Exercise
The entries that follow include a run beginning at the line with "344Q295 342 297" and ending at the line with "352Q333 345 340"; restate that run word for word and leave the rest out.

*** Block opens ***

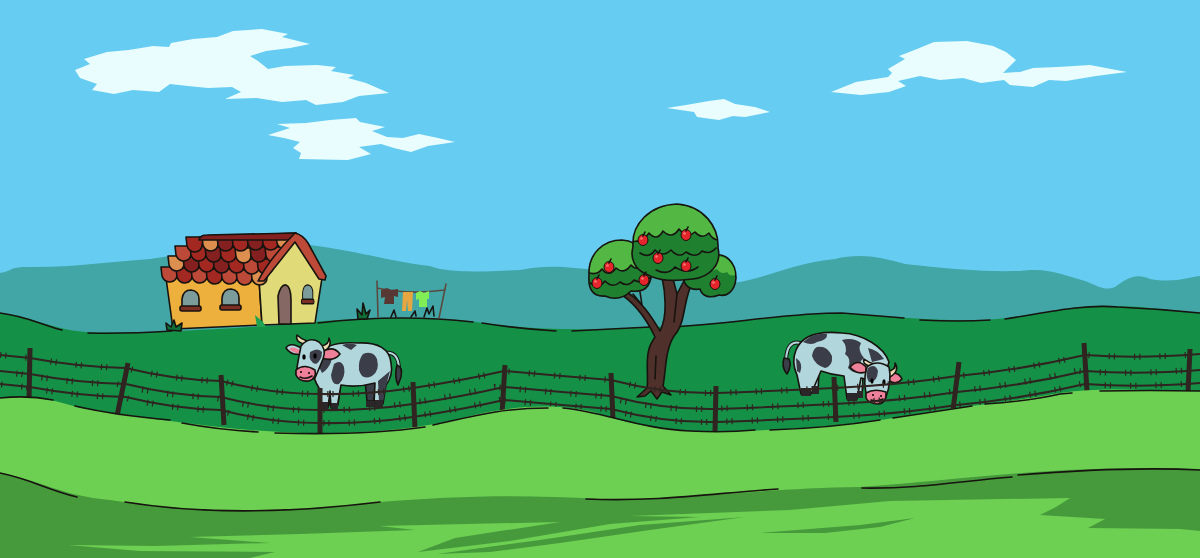
<!DOCTYPE html>
<html lang="en">
<head>
<meta charset="utf-8">
<title>Farm meadow</title>
<style>
:root{--sky:#66ccf2;--cloud:#e9fdff;--hill:#42a6a7;--pasture:#149147;--field:#6dd052;--shade:#479a3c;--ink:#17130f;--fence:#2f2420;--hide:#b1d6dc;--patch:#3b3e49;--pink:#ee8199;--hoof:#2b2629;--horn:#e9dcb0;--wall:#eeb03c;--gable:#e0da78;--glass:#7c9c9c;--sill:#7c2f22;--tile:#a42822;--tile-dark:#84201f;--tile-light:#bd4a38;--tile-sand:#dd8f4f;--leaf:#1f8030;--leaf-light:#52b843;--bark:#50302a;--apple:#e4262c}
html,body{margin:0;height:100%;overflow:hidden;background:var(--sky)}
svg{display:block;width:1200px;height:558px}
.line{fill:none;stroke:var(--ink);stroke-width:1.6;stroke-linecap:round;stroke-linejoin:round}
.inked{stroke:var(--ink);stroke-width:1.6;stroke-linejoin:round;stroke-linecap:round}
.clouds{fill:var(--cloud)}
.hide{fill:var(--hide)}.patch{fill:var(--patch)}.pink{fill:var(--pink)}.hoof{fill:var(--hoof)}.horn{fill:var(--horn)}
.dark{fill:var(--tile-dark)}.light{fill:var(--tile-light)}.sand{fill:var(--tile-sand)}
.wires{fill:none;stroke:var(--fence);stroke-width:2}
.barbs{fill:none;stroke:var(--fence);stroke-width:6;stroke-dasharray:1.2 4 1.2 19}
.posts{fill:none;stroke:var(--fence);stroke-width:5}
</style>
</head>
<body>
<svg viewBox="0 0 1200 558" role="img" aria-label="Farm meadow with a house, an apple tree and two cows behind a wire fence">
<defs>
<path id="tile" d="M-8-8L-7 1Q-5 7 1 7Q8 6 8 0L10-8Z"/>
<g id="apple"><ellipse rx="5" ry="5.5" fill="var(--apple)" stroke="var(--ink)"/><path d="M0-4L2-8" class="line"/><circle cx="-1.5" cy="-1.5" r="1.3" fill="#f7756f"/></g>
<path id="wire" d="M0 355L30 358Q78 367 126 368Q174 380 221 381Q270 394 320 394Q366 395 413 388Q460 381 504 371Q558 376 611 380Q664 394 716 393Q775 391 834 388Q900 385 957 376Q1022 370 1085 355Q1138 359 1200 354"/>
<g id="window"><path class="inked" d="M-9 9V0Q-8-9 0-9Q8-8 8 0V9Z" fill="var(--glass)"/><rect class="inked" x="-11" y="7" width="21" height="5" rx="2" fill="var(--sill)"/></g>
<clipPath id="crown-top"><path d="M633 247C631 224 650 205 677 204C704 206 719 227 718 248C722 264 710 277 693 279C676 281 660 282 646 274C634 269 630 257 633 247Z"/></clipPath>
<clipPath id="crown-left"><path d="M589 275C588 253 604 240 622 240C641 241 652 259 651 278C648 291 640 292 631 291C622 300 612 299 605 296C592 297 588 288 589 275Z"/></clipPath>
</defs>

<rect id="sky" width="1200" height="558" fill="var(--sky)"/>

<g id="clouds" class="clouds">
<path d="M75 70L90 64L84 59L107 52L129 50L153 46L169 47L171 43L193 39L217 37L233 31L262 29L288 34L282 37L310 44L290 48L266 51L250 56L258 61L268 69L285 66L317 65L336 67L331 71L354 75L348 78L366 83L389 93L359 96L343 102L316 105L306 100L282 102L257 98L225 99L241 92L232 87L208 88L188 86L170 84L159 92L133 90L114 94L92 90L97 84L80 78Z"/>
<path d="M268 135L290 128L277 124L306 123L330 120L356 118L360 122L385 127L372 131L387 137L403 138L419 134L438 138L455 142L428 146L411 152L394 148L381 144L359 147L371 154L348 160L299 159L301 153L293 148L300 142L284 138Z"/>
<path d="M667 108L686 105L709 101L724 99L735 104L755 107L770 112L745 117L733 116L719 120L697 117L694 112Z"/>
<path d="M831 92L856 82L888 77L892 73L888 69L905 59L899 56L917 49L934 42L967 41L993 46L1006 52L1016 60L1009 67L1003 73L1020 72L1033 68L1058 67L1090 65L1127 72L1096 76L1066 81L1049 80L1033 87L1010 85L1004 80L981 83L963 78L940 80L920 76L898 81L906 86L889 92L861 95Z"/>
</g>

<path id="far-hills" fill="var(--hill)" d="M0 273C12 271 10 267 26 267C70 268 105 262 150 259C200 252 240 238 290 243C350 248 385 261 430 266C450 274 490 271 520 270C550 264 570 268 600 270C660 277 700 286 740 282C770 276 800 262 835 259C860 253 880 257 905 264C950 269 985 272 1020 271C1050 267 1065 276 1085 281C1100 287 1105 291 1115 287C1125 280 1135 272 1150 279C1175 283 1185 278 1200 276V430H0Z"/>
<path id="pasture" fill="var(--pasture)" d="M0 313C35 317 50 329 85 332C130 334 210 330 280 325C340 318 410 316 470 321C520 330 590 331 650 327C720 326 780 314 835 313C880 316 930 321 985 320C1040 316 1075 304 1110 306C1150 306 1170 311 1200 313V440H0Z"/>
<path class="line" d="M0 313C25 316 40 324 62 330M88 333Q125 334 172 331M318 323C370 317 420 316 473 322M482 323Q520 329 556 331M572 331Q610 329 650 327M667 327C730 325 780 313 842 313Q880 316 904 318M920 320Q960 322 990 320M1005 319C1045 313 1080 304 1118 307Q1160 309 1200 313"/>

<g id="clothesline">
<path class="line" style="stroke:#5b4a40" d="M377 281L378 317M446 284L439 318M377 288Q408 295 445 290"/>
<path fill="#573833" d="M381 290L387 288L391 290L398 289V297L394 296V304H384L385 297L381 298Z"/>
<path fill="#e7a640" d="M403 292L413 292L412 311H408L407 300L406 311H402Z"/>
<path fill="#82ee55" d="M416 293L420 291L424 293L429 291V299L427 299V307H419V299L416 300Z"/>
</g>

<g id="house">
<path class="inked" fill="var(--wall)" d="M166 278L173 329L262 325L259 279Z"/>
<path class="inked" fill="var(--gable)" d="M259 279L295 240L322 278L315 323L262 325Z"/>
<path class="inked" fill="#856763" d="M279 324L278 296Q281 284 286 285Q291 287 291 300V324Z"/>
<use href="#window" x="191" y="299"/>
<use href="#window" x="231" y="298"/>
<use href="#window" transform="translate(308 293) scale(.6 .9)"/>
<path class="inked" fill="var(--tile)" d="M199 237L296 233L262 281L163 276Z"/>
<g id="roof-tiles" class="inked" fill="var(--tile)">
<g><use href="#tile" x="169" y="275" class="light"/><use href="#tile" x="184" y="276"/><use href="#tile" x="199" y="276" class="light"/><use href="#tile" x="214" y="277"/><use href="#tile" x="229" y="277" class="light"/><use href="#tile" x="244" y="278" class="light"/><use href="#tile" x="259" y="278" class="sand"/></g>
<g><use href="#tile" x="176" y="264" class="sand"/><use href="#tile" x="191" y="265" class="dark"/><use href="#tile" x="206" y="265"/><use href="#tile" x="221" y="266" class="dark"/><use href="#tile" x="236" y="266"/><use href="#tile" x="251" y="267" class="light"/><use href="#tile" x="265" y="267"/></g>
<g><use href="#tile" x="183" y="254" class="light"/><use href="#tile" x="198" y="254"/><use href="#tile" x="213" y="255" class="dark"/><use href="#tile" x="228" y="255"/><use href="#tile" x="243" y="256" class="sand"/><use href="#tile" x="258" y="255" class="dark"/><use href="#tile" x="273" y="255" class="light"/></g>
<g><use href="#tile" x="194" y="245"/><use href="#tile" x="210" y="244" class="sand"/><use href="#tile" x="225" y="244" class="dark"/><use href="#tile" x="240" y="244"/><use href="#tile" x="255" y="243" class="dark"/><use href="#tile" x="270" y="243"/><use href="#tile" x="284" y="242" class="sand"/></g>
</g>
<path class="inked" fill="var(--tile-dark)" d="M199 240Q200 235 207 235L296 233L300 238L288 240Z"/>
<path class="inked" fill="var(--tile-light)" d="M295 233Q303 235 308 243L326 276L325 280L319 279L295 242L264 281L258 281Q270 258 295 233Z"/>
</g>

<g id="grass-tufts" fill="#0f6f36">
<path class="inked" d="M167 330L166 323L171 327L174 320L176 327L182 323L181 331Z"/>
<path fill="#1fa352" d="M257 327L255 315L263 322L266 327Z"/>
<path class="inked" d="M358 319L357 309L362 315L363 303L366 314L370 310L367 319Z"/>
<path class="line" d="M391 317L394 310L396 317M411 317L415 311L416 316M424 317L427 308L429 314L433 306L434 316"/>
</g>

<g id="apple-tree">
<path class="inked" fill="var(--bark)" d="M637 397L647 388C649 375 644 355 652 342L655 337C647 320 635 302 616 291L622 289C641 299 653 319 660 331C668 316 665 291 662 277L672 275L677 294L686 277L694 279C682 300 687 322 674 336C665 350 666 371 663 386L671 395L662 392L657 399L651 391L645 396Z"/>
<path class="line" d="M633 294L642 305L640 292M656 356L655 379M677 294L674 322"/>
<path class="inked" fill="var(--leaf)" d="M711 256C725 251 736 262 736 278C735 291 727 297 719 295C709 299 702 296 700 289C688 291 682 283 684 274Z"/>
<path fill="var(--leaf-light)" d="M713 257C725 253 735 264 735 275Q730 277 727 272Q721 275 717 269L712 271Z"/>
<g clip-path="url(#crown-left)"><path fill="var(--leaf)" d="M585 235H655V302H585Z"/><path class="inked" fill="var(--leaf-light)" d="M585 235H655V267Q649 270 645 264Q637 272 631 265Q624 275 616 268Q609 278 602 269Q596 277 585 271Z"/><path class="line" d="M590 283Q599 289 605 281Q613 289 620 282Q628 288 634 280Q642 285 651 277"/></g>
<path class="line" d="M589 275C588 253 604 240 622 240C641 241 652 259 651 278C648 291 640 292 631 291C622 300 612 299 605 296C592 297 588 288 589 275Z"/>
<g clip-path="url(#crown-top)"><path fill="var(--leaf)" d="M625 200H725V285H625Z"/><path class="inked" fill="var(--leaf-light)" d="M625 200H725V240Q713 242 709 233Q702 240 695 232Q687 239 679 229Q672 240 663 231Q657 242 649 233Q642 245 625 240Z"/><path class="line" d="M640 253Q649 259 655 250Q663 258 671 250Q679 259 686 252Q696 259 702 251Q710 255 716 248M656 270Q668 276 675 267Q687 275 698 267"/></g>
<path class="line" d="M633 247C631 224 650 205 677 204C704 206 719 227 718 248C722 264 710 277 693 279C676 281 660 282 646 274C634 269 630 257 633 247Z"/>
<use href="#apple" x="643" y="240"/><use href="#apple" x="686" y="235"/><use href="#apple" x="658" y="258"/><use href="#apple" x="686" y="266"/><use href="#apple" x="609" y="267"/><use href="#apple" x="597" y="283"/><use href="#apple" x="644" y="280"/><use href="#apple" x="715" y="284"/>
</g>

<g id="standing-cow">
<path class="line" style="stroke-width:4" d="M385 353Q399 351 399 370"/><path class="line" style="stroke:var(--hide);stroke-width:2" d="M385 353Q399 351 399 370"/>
<path class="inked patch" d="M397 365Q403 367 401 377L398 385Q394 376 397 365Z"/>
<path class="inked patch" d="M327 381L329 405H338L341 382ZM365 380L367 401H374L376 380Z"/>
<path class="inked hide" d="M316 356C324 344 341 342 358 343C378 342 390 349 391 363C393 373 389 381 386 385L383 404H374L375 383Q357 388 341 385L337 408H331L330 391L328 408H321L319 388C312 377 311 366 316 356Z"/>
<path class="patch" d="M334 364Q341 359 344 367Q346 377 339 384Q332 386 331 375ZM363 354Q373 350 377 359Q380 371 372 376Q362 381 359 370Q358 360 363 354ZM319 354Q329 350 332 359Q329 369 322 373Q316 363 319 354ZM390 371L386 386L383 402H379L378 381ZM342 345Q350 342 357 345L351 350Z"/>
<path class="hoof" d="M321 402H328V411H321ZM331 403H338V411H331ZM366 401H374V407H366ZM375 400H383V408H375Z"/>
<path class="inked horn" d="M304 344Q295 342 297 335Q301 339 307 341ZM321 346Q329 345 329 338Q333 346 324 352Z"/>
<path class="inked hide" d="M303 349Q290 341 286 348Q291 356 302 354Z"/><path class="pink" d="M301 351Q293 345 289 349Q294 354 301 353Z"/>
<path class="inked pink" d="M322 352Q333 345 340 354Q334 362 322 358Z"/>
<path class="inked hide" d="M301 346Q309 336 319 342Q327 349 323 359Q319 369 315 378Q303 384 296 374Q298 360 301 346Z"/>
<path class="patch" d="M310 352Q318 347 322 352Q322 360 316 364Q308 362 310 352Z"/>
<path class="inked pink" d="M296 370Q304 363 315 370Q317 378 309 381Q299 382 296 375Z"/>
<ellipse cx="304" cy="357" rx="1.7" ry="2.8"/><ellipse cx="315" cy="356" rx="1.7" ry="2.8"/><circle cx="301" cy="372" r="1"/><circle cx="309" cy="373" r="1"/><path class="line" d="M300 377Q306 380 312 376"/>
</g>

<g id="grazing-cow">
<path class="line" style="stroke-width:4" d="M800 343Q787 340 786 360"/><path class="line" style="stroke:var(--hide);stroke-width:2" d="M800 343Q787 340 786 360"/>
<path class="inked patch" d="M784 358Q781 367 787 374Q792 366 789 359Z"/>
<path class="inked hide" d="M807 370L812 392H818L819 370ZM853 374L856 396H862L863 376Z"/>
<path class="inked hide" d="M796 350C803 333 823 331 842 333C863 334 884 347 889 362C886 376 873 381 861 378L857 399H847L844 376Q832 375 821 371L811 394H801L797 375Q791 362 796 350Z"/>
<path class="patch" d="M803 342Q814 332 827 334Q828 340 817 342Q812 346 803 342ZM817 347Q827 345 832 356Q833 366 825 368Q815 365 812 356Q813 349 817 347ZM842 340Q853 337 861 343Q857 350 864 358Q857 363 862 370Q856 376 848 368Q852 359 845 354Q848 347 842 340ZM796 358Q804 363 800 373L797 371ZM868 348Q878 350 884 359L872 362Z"/>
<path class="hoof" d="M801 388H811V396H801ZM812 386H819V394H812ZM847 393H857V401H847ZM857 391H863V398H857Z"/>
<path class="inked pink" d="M866 367Q858 358 850 367Q856 375 866 372ZM889 374Q898 371 902 379Q896 386 888 380Z"/>
<path class="inked horn" d="M869 366Q862 364 864 359Q869 363 875 364ZM887 371Q896 371 895 363Q900 371 890 377Z"/>
<path class="inked hide" d="M867 367Q877 359 889 367Q892 380 886 397Q879 406 868 399Q862 383 867 367Z"/>
<path class="patch" d="M868 368Q875 363 878 371Q877 383 869 382Q865 376 868 368Z"/>
<path class="inked pink" d="M866 393Q874 388 886 392Q887 403 878 404Q869 404 866 398Z"/>
<ellipse cx="872" cy="381" rx="1.6" ry="2.7"/><ellipse cx="884" cy="382" rx="1.6" ry="2.7"/><circle cx="873" cy="395" r="1"/><circle cx="881" cy="396" r="1"/><path class="line" d="M871 400Q877 402 883 399"/>
</g>

<g id="fence">
<g class="wires"><use href="#wire"/><use href="#wire" y="16"/><use href="#wire" y="29"/></g>
<g class="barbs"><use href="#wire"/><use href="#wire" x="-9" y="16"/><use href="#wire" x="-4" y="29"/></g>
<path class="posts" d="M30 348L29 402M128 363L117 416M221 375L224 425M320 388V433M413 382L415 430M505 365L502 414M611 373L613 420M716 386L715 432M834 377L836 422M959 362L953 410M1084 343L1087 391M1190 349L1188 392"/>
</g>

<g id="near-field">
<path fill="var(--field)" d="M0 398C30 394 55 400 80 408C150 418 220 430 300 433C360 434 420 430 470 416C510 406 560 402 600 414C640 428 690 434 730 431C800 430 850 425 900 417C960 406 1000 404 1060 393C1110 386 1150 392 1200 391V558H0Z"/>
<path class="line" d="M0 398Q28 395 53 400M75 406C105 413 135 417 170 420M182 423Q220 430 258 432M275 433C340 435 390 432 425 427M433 425C470 417 500 408 548 408M563 408C605 412 640 429 690 431Q725 433 755 430M770 430Q830 428 880 420M893 418Q940 411 972 406M985 404Q1030 401 1060 394L1072 393M1100 391Q1150 390 1200 391"/>
</g>

<g id="foreground">
<path fill="var(--shade)" d="M0 473C40 480 62 496 110 500C190 514 280 514 380 502C450 496 520 494 600 499C700 500 760 488 860 487C960 480 1060 464 1200 469V558H0Z"/>
<path fill="var(--field)" d="M68 545L155 546L270 543L190 537L300 534L415 530L380 526L560 522L455 538L418 552L510 541L610 524L700 517L630 516L790 510L890 501L1070 498L1056 507L1040 515L1105 519L1088 528L1180 529L1200 531V558H250L275 552L140 551Z"/>
<path fill="var(--shade)" d="M437 554L540 540L640 525L745 517L650 530L560 543L490 552ZM760 533L860 525L915 518L880 527L825 533Z"/>
<path class="line" d="M0 473C30 479 48 490 77 497M125 502C200 514 290 513 380 502M586 499C660 502 715 493 778 489M862 488C920 489 960 481 1012 477M1018 475C1080 470 1140 467 1200 470"/>
</g>
</svg>
</body>
</html>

*** Block closes ***

Reply
<path class="inked horn" d="M304 344Q295 342 297 335Q301 339 307 341ZM321 346Q329 345 329 338Q333 346 324 352Z"/>
<path class="inked hide" d="M303 349Q290 341 286 348Q291 356 302 354Z"/><path class="pink" d="M301 351Q293 345 289 349Q294 354 301 353Z"/>
<path class="inked pink" d="M322 352Q333 345 340 354Q334 362 322 358Z"/>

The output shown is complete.